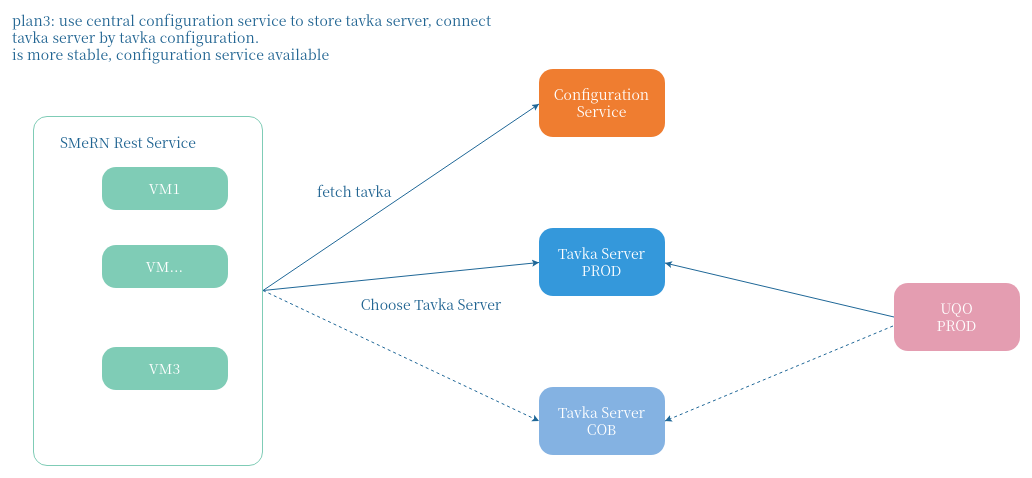
<!DOCTYPE html>
<html lang="en">
<head>
<meta charset="utf-8">
<title>Plan 3: central configuration service</title>
<style>
  :root {
    --ink: #1f6391;
    --line: #1f6797;
    --mint: #7fccb6;
    --orange: #ef7d30;
    --blue: #3498db;
    --sky: #84b2e2;
    --pink: #e49db1;
    --paper: #ffffff;
  }
  * { box-sizing: border-box; margin: 0; }
  html, body { width: 1032px; height: 478px; overflow: hidden; background: var(--paper); }
  .diagram {
    position: relative;
    width: 1032px;
    height: 478px;
    overflow: hidden;
    color: var(--ink);
    font: 14px/17px "Noto Serif CJK JP", "Noto Serif CJK SC", "Noto Serif", serif;
  }
  .note, .label, .group, .node, .connectors { position: absolute; }
  .note { left: 12px; top: 12px; white-space: nowrap; font: inherit; letter-spacing: 0.08px; font-variant-ligatures: common-ligatures; }
  .label { white-space: nowrap; }
  .label-fetch { left: 317px; top: 183px; }
  .label-choose { left: 331px; top: 296px; width: 200px; text-align: center; }

  .group {
    left: 33px; top: 116px; width: 230px; height: 350px;
    padding: 17px 0 0 26px;
    border: 1px solid var(--mint);
    border-radius: 14px;
  }
  .group h2 { font: inherit; white-space: nowrap; }
  .machines { display: flex; flex-direction: column; gap: 35px; margin: 16px 0 0 42px; padding: 0; list-style: none; }
  .machines li:last-child { margin-top: 24px; }

  .machines li, .node {
    display: flex;
    align-items: center;
    justify-content: center;
    width: 126px;
    padding-right: 1px;
    border-radius: 14px;
    color: var(--paper);
    text-align: center;
  }
  .machines li { height: 43px; background: var(--mint); }
  .node { height: 68px; }
  .config { left: 539px; top: 69px; background: var(--orange); }
  .broker-prod { left: 539px; top: 228px; background: var(--blue); }
  .broker-cob { left: 539px; top: 387px; background: var(--sky); }
  .client { left: 894px; top: 283px; background: var(--pink); }

  .connectors { left: 0; top: 0; fill: none; stroke: var(--line); stroke-width: 1; }
  .connectors .standby { stroke-dasharray: 3 3; }
  .connectors marker path { fill: var(--line); stroke: none; }
</style>
</head>
<body>
<main class="diagram">
  <h1 class="note">plan3: use central configuration service to store tavka server, connect<br>tavka server by tavka configuration.<br>is more stable, configuration service available</h1>

  <section class="group">
    <h2>SMeRN Rest Service</h2>
    <ul class="machines">
      <li>VM1</li>
      <li>VM...</li>
      <li>VM3</li>
    </ul>
  </section>

  <div class="node config">Configuration<br>Service</div>
  <div class="node broker-prod">Tavka Server<br>PROD</div>
  <div class="node broker-cob">Tavka Server<br>COB</div>
  <div class="node client">UQO<br>PROD</div>

  <svg class="connectors" width="1032" height="478" viewBox="0 0 1032 478" aria-hidden="true">
    <defs>
      <marker id="arrow" markerUnits="userSpaceOnUse" markerWidth="8" markerHeight="8" refX="7" refY="4" orient="auto">
        <path d="M0 0.5 L7 4 L0 7.5 L1.5 4 Z"/>
      </marker>
    </defs>
    <g marker-end="url(#arrow)">
      <line x1="263" y1="290.5" x2="539" y2="104"/>
      <line x1="263" y1="290.5" x2="539" y2="262.5"/>
      <line class="standby" x1="263" y1="290.5" x2="539" y2="421"/>
      <line x1="894" y1="317" x2="665" y2="263"/>
      <line class="standby" x1="893" y1="326" x2="665" y2="421"/>
    </g>
  </svg>

  <p class="label label-fetch">fetch tavka</p>
  <p class="label label-choose">Choose Tavka Server</p>
</main>
</body>
</html>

┄┄┄┄┄┄

> **What is needed**
Would you please repeat the lines above exactly, from the first line of the listing through the line holding "1032px; height: 478px;", with nothing added and no pictures?

> **Response area**
<!DOCTYPE html>
<html lang="en">
<head>
<meta charset="utf-8">
<title>Plan 3: central configuration service</title>
<style>
  :root {
    --ink: #1f6391;
    --line: #1f6797;
    --mint: #7fccb6;
    --orange: #ef7d30;
    --blue: #3498db;
    --sky: #84b2e2;
    --pink: #e49db1;
    --paper: #ffffff;
  }
  * { box-sizing: border-box; margin: 0; }
  html, body { width: 1032px; height: 478px; overflow: hidden; background: var(--paper); }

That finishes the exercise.